Later, an executive of the firm said there was never any thought of moving the Tampa jobs. Last week, PricewaterhouseCoopers withdrew its application.

Norden made his proposal to the EDC after local officials approved the incentives, but before the PricewaterhouseCoopers executive's disclosure that the jobs were not at risk.

"This has nothing to do with that," Law said. "This all predated that. That is not an issue."

Norden also said there was no connection between his proposals and the Pricewaterhouse­Coopers controversy.

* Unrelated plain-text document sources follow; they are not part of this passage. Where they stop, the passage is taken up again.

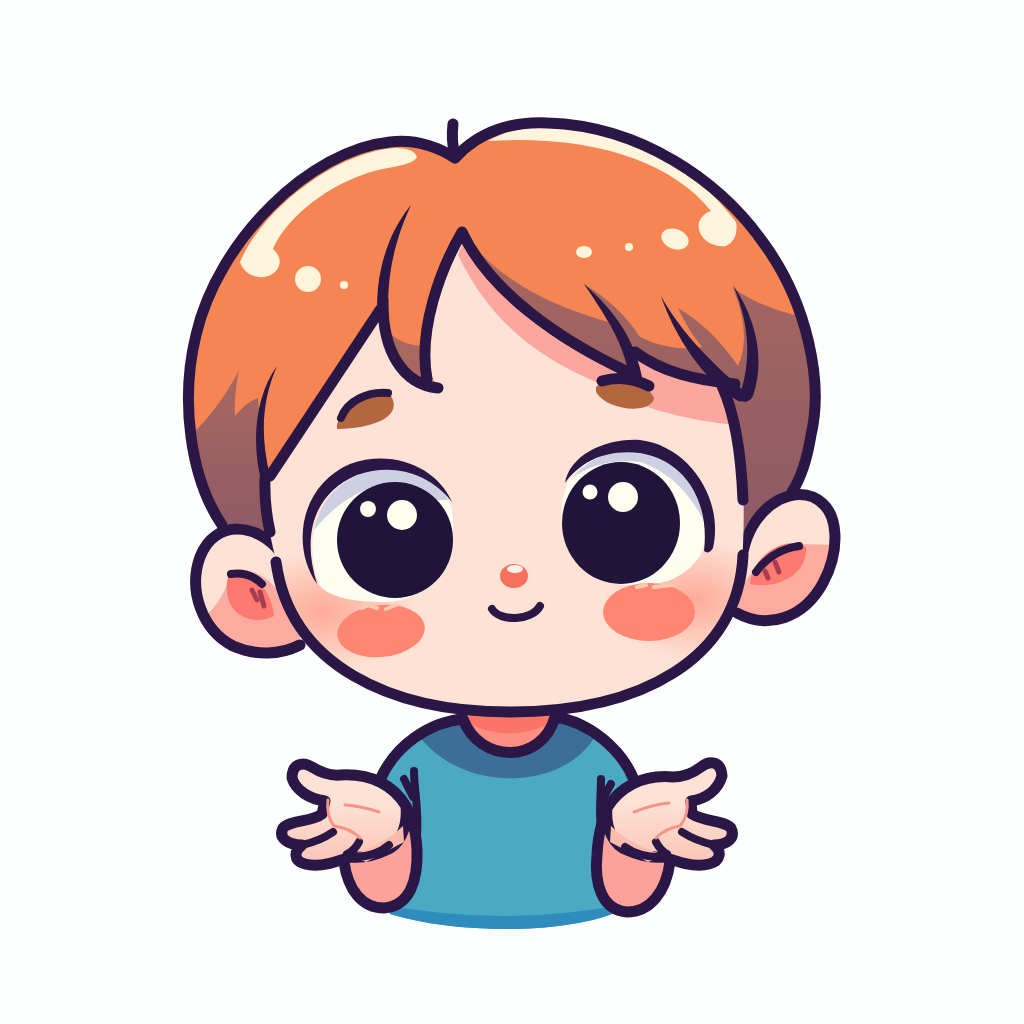
<!DOCTYPE html>
<html lang="en">
<head>
<meta charset="utf-8">
<title>Cartoon boy with open hands</title>
<style>
:root {
  --paper: #fdfffe;
  --ink: #2a1745;
  --pupil: #201538;
  --skin: #fde2d5;
  --skin-shade: #fba39b;
  --blush: #ff8672;
  --ear-inner: #fd7a70;
  --hair: #f58653;
  --hair-shade: #925d62;
  --hair-light: #fff5dc;
  --brow: #b4673f;
  --eye-white: #fdfdf0;
  --eye-shade: #cdd0e2;
  --shirt: #4ba9c2;
  --shirt-shade: #3b6f99;
  --shirt-hem: #2f8cbd;
}
html, body { margin: 0; background: var(--paper); overflow: hidden; }
svg { display: block; width: 1024px; height: 1024px; }
.line { fill: none; stroke: var(--ink); stroke-width: 11; stroke-linecap: round; stroke-linejoin: round; }
.thin { stroke-width: 8; }
.ink { fill: var(--ink); }
.skin { fill: var(--skin); }
.skin-shade { fill: var(--skin-shade); }
.hair-shade { fill: url(#hairFade); }
.hair-light { fill: var(--hair-light); }
.blush { fill: var(--blush); }
.brow { fill: var(--brow); }
.eye-white { fill: var(--eye-white); }
.eye-shade { fill: var(--eye-shade); }
.pupil { fill: var(--pupil); }
</style>
</head>
<body>
<svg viewBox="0 0 1024 1024" role="img" aria-label="Smiling cartoon boy with orange hair and a blue shirt, hands held open">
  <defs>
    <linearGradient id="hairFade" x1="0" y1="0" x2="0" y2="1">
      <stop offset="0" stop-color="#a9685f"/>
      <stop offset="1" stop-color="#8a5866"/>
    </linearGradient>
    <linearGradient id="palmFade" x1="0" y1="0" x2="0" y2="1">
      <stop offset=".4" stop-color="#fde2d5"/>
      <stop offset="1" stop-color="#fbc3b5"/>
    </linearGradient>
    <radialGradient id="cheekGlow">
      <stop offset="0" stop-color="#ff9c88" stop-opacity=".8"/>
      <stop offset="1" stop-color="#ff9c88" stop-opacity="0"/>
    </radialGradient>
    <path id="hairShape" d="M222 525C190 478 180 400 196 335C218 240 310 150 390 142C415 139 436 146 455 158C480 130 515 121 548 123C640 126 720 180 765 245C806 302 824 380 811 435C807 460 801 478 792 492L742 545L275 540Z"/>
    <path id="faceShape" d="M265 478L380 308C382 350 400 384 438 388C410 345 440 270 462 232C490 300 560 350 640 382L632 350C660 370 690 378 722 386C740 420 746 480 743 545C741 655 640 712 510 712C390 712 290 665 276 560C268 530 264 500 265 478Z"/>
    <path id="shirtShape" d="M380 780C395 745 430 722 463 719C480 764 542 764 555 717C590 722 622 750 634 780L612 914C560 934 455 934 390 914Z"/>
    <path id="leftEar" d="M281 553C258 523 215 518 200 557C188 590 202 630 233 646C256 656 280 655 300 645L300 600Z"/>
    <path id="rightEar" d="M741 565C746 512 785 486 813 497C842 510 839 553 823 583C804 618 768 630 737 613Z"/>
    <clipPath id="hairClip"><use href="#hairShape"/></clipPath>
    <clipPath id="faceClip"><use href="#faceShape"/></clipPath>
    <clipPath id="shirtClip"><use href="#shirtShape"/></clipPath>
    <clipPath id="leftEarClip"><use href="#leftEar"/></clipPath>
    <clipPath id="rightEarClip"><use href="#rightEar"/></clipPath>
  </defs>

  <g id="body">
    <path fill="#fd9083" d="M460 700H558V722C545 764 478 764 460 722Z"/>
    <path fill="#fb7468" d="M465 708H555L552 722Q510 745 466 722Z"/>
    <use href="#shirtShape" fill="var(--shirt)"/>
    <g clip-path="url(#shirtClip)">
      <path fill="var(--shirt-shade)" d="M420 737L462 700H556L594 738C560 792 462 792 420 737Z"/>
      <path fill="var(--shirt-hem)" d="M380 904Q505 928 625 904V940H380Z"/>
    </g>
    <path class="line" d="M380 780C395 745 430 722 463 719C480 764 542 764 555 717C590 722 622 750 634 780"/>
    <path class="line thin" d="M414 771C414 790 419 810 417 835M404 779L413 797M601 779C601 797 598 815 602 837M611 784L602 800"/>
  </g>

  <g id="left-hand">
    <path class="skin-shade" d="M345 862C348 890 362 908 384 908C410 906 418 880 417 850C416 830 412 815 405 805L345 840Z"/>
    <path class="line" d="M344 862C348 890 362 908 384 908C410 906 418 880 417 850C416 830 411 812 402 801"/>
    <path fill="url(#palmFade)" stroke="var(--ink)" stroke-width="11" stroke-linejoin="round" d="M325 801C310 799 296 791 292 778C292 764 302 761 312 767C320 772 329 776 340 775C372 773 394 786 406 806C408 830 398 846 386 850C374 856 362 858 350 857C339 861 320 868 305 864C293 861 294 851 302 845C288 845 278 838 283 828C290 820 312 822 322 814Z"/>
    <path fill="#fbbcae" d="M350 855Q382 846 403 826L404 842L366 862Z"/>
    <path class="line thin" d="M302 845Q320 841 333 832M347 854Q355 850 359 842M350 857Q374 858 389 845"/>
    <path d="M328 800Q326 815 334 826Q350 828 360 838M345 805Q361 806 379 812" fill="none" stroke="#f79388" stroke-width="3" stroke-linecap="round"/>
  </g>

  <g id="right-hand">
    <path class="skin-shade" d="M670 862C666 892 650 912 627 912C602 910 594 884 597 855C598 834 605 815 613 805L670 842Z"/>
    <path class="line" d="M670 862C666 892 650 912 627 912C602 910 594 884 597 855C598 834 603 814 613 801"/>
    <path fill="url(#palmFade)" stroke="var(--ink)" stroke-width="11" stroke-linejoin="round" d="M691 801C706 799 718 790 722 776C721 761 710 760 701 767C693 773 684 777 673 777C642 774 619 788 607 808C605 830 615 846 627 850C640 856 652 858 664 857C675 861 694 868 709 864C721 861 722 851 714 845C726 845 736 839 731 828C724 820 704 822 692 814Z"/>
    <path fill="#fbbcae" d="M664 855Q632 846 611 826L610 842L648 862Z"/>
    <path class="line thin" d="M714 845Q696 841 682 832M667 854Q660 850 656 842M664 857Q640 858 625 847"/>
    <path d="M687 800Q689 815 680 826Q666 828 656 838M669 803Q651 805 634 812" fill="none" stroke="#f79388" stroke-width="3" stroke-linecap="round"/>
  </g>

  <g id="hair">
    <use href="#hairShape" fill="var(--hair)"/>
    <g clip-path="url(#hairClip)">
      <path class="hair-shade" d="M180 445Q216 415 239 370Q234 395 235 416Q246 402 258 398L265 480L285 560H200Z"/>
      <path class="hair-shade" d="M462 232C500 282 550 305 608 322Q596 300 584 284Q620 306 640 337Q670 352 702 347Q688 330 678 308Q712 328 738 366Q752 335 733 288Q770 314 830 322V560H740L722 386L640 382C560 350 490 300 462 232Z"/>
      <path fill="#a9675f" d="M384 325Q395 345 424 346L430 388Q390 380 384 325Z"/>
      <path class="hair-light" d="M240 262C262 210 335 152 395 148Q414 148 417 157C412 167 385 166 362 175C320 190 284 222 273 249Q283 258 278 268C270 282 246 280 240 262Z"/>
      <path class="hair-light" d="M488 141C540 110 660 120 736 222Q739 240 726 246C710 248 696 236 699 222Q702 214 711 211C670 160 590 135 488 141Z"/>
    </g>
    <g class="hair-light">
      <circle cx="308" cy="279" r="13"/>
      <circle cx="344" cy="285" r="4"/>
      <ellipse cx="584" cy="252" rx="8" ry="6"/>
      <circle cx="629" cy="247" r="4"/>
      <ellipse cx="675" cy="239" rx="14" ry="10" transform="rotate(20 675 239)"/>
    </g>
  </g>

  <g id="ears">
    <use href="#leftEar" class="skin"/>
    <g clip-path="url(#leftEarClip)">
      <path fill="#fdab9f" d="M200 622Q230 594 228 572Q260 562 285 600L310 660H230Z"/>
      <path fill="var(--ear-inner)" d="M229 573C250 566 272 590 274 616C250 628 218 612 229 573Z"/>
    </g>
    <path class="line thin" d="M231 574Q249 571 262 584"/>
    <path d="M252 590L257 600M260 592L264 606" stroke="#a63d50" stroke-width="5" stroke-linecap="round"/>
    <use href="#rightEar" class="skin"/>
    <g clip-path="url(#rightEarClip)">
      <path fill="#fdab9f" d="M735 600Q758 550 802 544L835 545L815 610L740 640Z"/>
      <path fill="var(--ear-inner)" d="M750 584C752 556 785 534 806 547C808 574 778 590 750 584Z"/>
    </g>
    <path class="line thin" d="M756 572Q772 550 799 546"/>
    <path d="M765 571L768 578M775 562L779 572" stroke="#a63d50" stroke-width="5" stroke-linecap="round"/>
    <path class="line" d="M281 553C258 523 215 518 200 557C188 590 202 630 233 646C256 656 280 655 300 645M741 565C746 512 785 486 813 497C842 510 839 553 823 583C804 618 768 630 737 613"/>
  </g>

  <g id="face">
    <use href="#faceShape" class="skin"/>
    <g clip-path="url(#faceClip)">
      <path fill="#fba7a0" d="M458 255C492 325 540 358 598 383Q650 418 745 426V370L640 340L470 225Z"/>
      <ellipse cx="322" cy="612" rx="95" ry="60" fill="url(#cheekGlow)"/>
      <ellipse cx="695" cy="600" rx="90" ry="60" fill="url(#cheekGlow)"/>
    </g>
    <path class="line" d="M276 562C290 665 390 712 510 712C640 712 738 660 743 555"/>
    <path class="line" d="M265 478Q264 505 270 532M722 386Q740 425 743 500"/>
  </g>

  <g id="hair-lines">
    <path class="line" d="M222 525C190 478 180 400 196 335C218 240 310 150 390 142C415 139 436 146 455 158C480 130 515 121 548 123C640 126 720 180 765 245C806 302 824 380 811 435C807 460 801 478 792 492"/>
    <path class="line" d="M453 124Q451 140 455 157"/>
    <path class="line" d="M270 476L380 310M383 300C382 350 402 384 438 388M427 379C418 330 440 270 462 232C490 292 560 340 628 372M635 352C662 372 695 380 735 384"/>
    <path class="ink" d="M411 205C390 250 386 290 389 325L378 318C374 280 386 235 411 205ZM277 366C262 400 260 435 270 476L261 480C251 440 256 395 277 366ZM584 284C614 310 636 340 643 382L630 383C626 345 605 315 584 284ZM661 296C682 335 718 368 744 391L740 402C704 382 674 335 661 296ZM733 285C757 320 765 360 753 396Q748 405 738 400C752 362 750 325 733 285Z"/>
  </g>

  <g id="brows">
    <path class="brow" d="M337 425C342 402 372 386 391 396C402 414 380 428 337 429Z"/>
    <path class="line thin" d="M341 418C347 401 368 391 388 393"/>
    <path class="brow" d="M596 387C608 375 645 378 654 398C652 414 608 412 596 392Z"/>
    <path class="line" d="M602 381Q625 374 649 386"/>
  </g>

  <g id="left-eye">
    <path class="eye-white" d="M319 585C302 540 318 490 362 472C405 460 446 480 452 510C460 560 430 602 385 602C355 602 330 598 319 585Z"/>
    <path class="eye-shade" d="M314 530C322 492 352 470 388 468C420 468 440 482 448 500L435 500C400 470 350 485 314 530Z"/>
    <circle class="pupil" cx="395" cy="540" r="58"/>
    <path class="ink" d="M317 584C290 545 301 485 350 464C393 448 438 468 452 502C428 472 392 463 357 475C310 495 303 540 317 584Z"/>
    <g class="eye-white"><circle cx="402" cy="515" r="15"/><circle cx="368" cy="509" r="8"/></g>
  </g>

  <g id="right-eye">
    <path class="eye-white" d="M568 482C595 445 650 438 684 466C708 492 712 530 700 556C680 584 655 586 625 585C575 582 548 530 568 482Z"/>
    <path class="eye-shade" d="M572 478C600 445 650 440 684 468Q702 488 706 526C690 490 665 470 640 462Q600 458 572 478Z"/>
    <ellipse class="pupil" cx="621" cy="523" rx="59" ry="61"/>
    <path class="ink" d="M565 483C570 455 605 438 640 440C690 446 724 500 713 548Q709 555 704 551C710 500 684 460 640 453C605 449 580 462 565 483Z"/>
    <g class="eye-white"><circle cx="623" cy="497" r="15"/><circle cx="590" cy="492" r="7.5"/></g>
  </g>

  <g id="cheeks-nose-mouth">
    <ellipse class="blush" cx="381" cy="631" rx="44" ry="26" transform="rotate(-6 381 631)"/>
    <ellipse class="blush" cx="649" cy="612" rx="46" ry="29"/>
    <path d="M362 608L368 605L377 608M386 609L396 605M637 587L646 585M654 587L671 585" fill="none" stroke="#fcc9b4" stroke-width="4" stroke-linecap="round"/>
    <ellipse cx="514" cy="576" rx="14" ry="12" fill="#f5705f"/>
    <ellipse cx="515" cy="569" rx="8" ry="4" fill="#fff3e6"/>
    <path class="line thin" d="M492 609C500 622 532 621 540 606"/>
  </g>
</svg>
</body>
</html>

But he said the EDC has looked at its procedures since the incentive package made headlines.

"The process can always be improved," he said. "The project has made us look at the process and the way things are presented to the political leadership, and hopefully it will improve the way things are presented."

Tampa Hillsborough economic development group considers leadership changes 08/09/11 [Last modified: Tuesday, August 9, 2011 10:33pm]
Photo reprints | Article reprints

© 2017 Tampa Bay Times


Join the discussion: Click to view comments, add yours

  1. SeaWorld shares drop Monday to 2017 low after disclosure of federal subpoena


    The Orlando parent company of SeaWorld and Busch Gardens theme parks saw its stock drop 3.5 percent Monday to $15.10, its lowest price of this year.

    Killer whales perform at Shamu Stadium at SeaWorld in Orlando in 2011, before public pressure was placed on the theme park company to curtail its orca shows.SeaWorld has since announced an end to the traditional killer whale entertainment  at its theme parks. [AP Photo/Phelan M. Ebenhack]
  2. Rick Scott appoints longtime ally Jimmy Patronis as Florida CFO

    State Roundup
    Rick Scott appoints Jimmy Patronis (background) as CFO. [STEVE BOUSQUET | Tampa Bay Times]
  3. Local gas prices plummet as Fourth of July holiday travel approaches


    TAMPA — Local gas prices are enjoying an unseasonal dip around the $2 mark just in time for the hectic Fourth of July holiday travel weekend.

    The price of regular unleaded gasoline has dropped to $1.99 at a Rally station on Pasadena Ave. South and Gulfport Boulevard South, South Pasadena.
[SCOTT KEELER   |   Times]

  4. Air bag recalls, lawsuits lead Takata to file for bankruptcy


    Shattered by recall costs and lawsuits, Japanese air bag maker Takata Corp. filed Monday for bankruptcy protection in Tokyo and the U.S., saying it was the only way it could keep on supplying replacements for faulty air bag inflators linked to the deaths of at least 16 people.

    Japanese air bag maker Takata Corp. CEO Shigehisa Takada bows during a press conference in Tokyo on Monday. Takata has filed for bankruptcy protection in Tokyo and the U.S., overwhelmed by lawsuits and recall costs related to its production of defective air bag inflators.
[(AP Photo/Shizuo Kambayashi]
  5. Airbag maker Takata bankruptcy filing expected in Japan, U.S.


    DETROIT — Japanese airbag maker Takata Corp. has filed for bankruptcy protection in Tokyo and the U.S., overwhelmed by lawsuits and recall costs related to its production of faulty air bag inflators.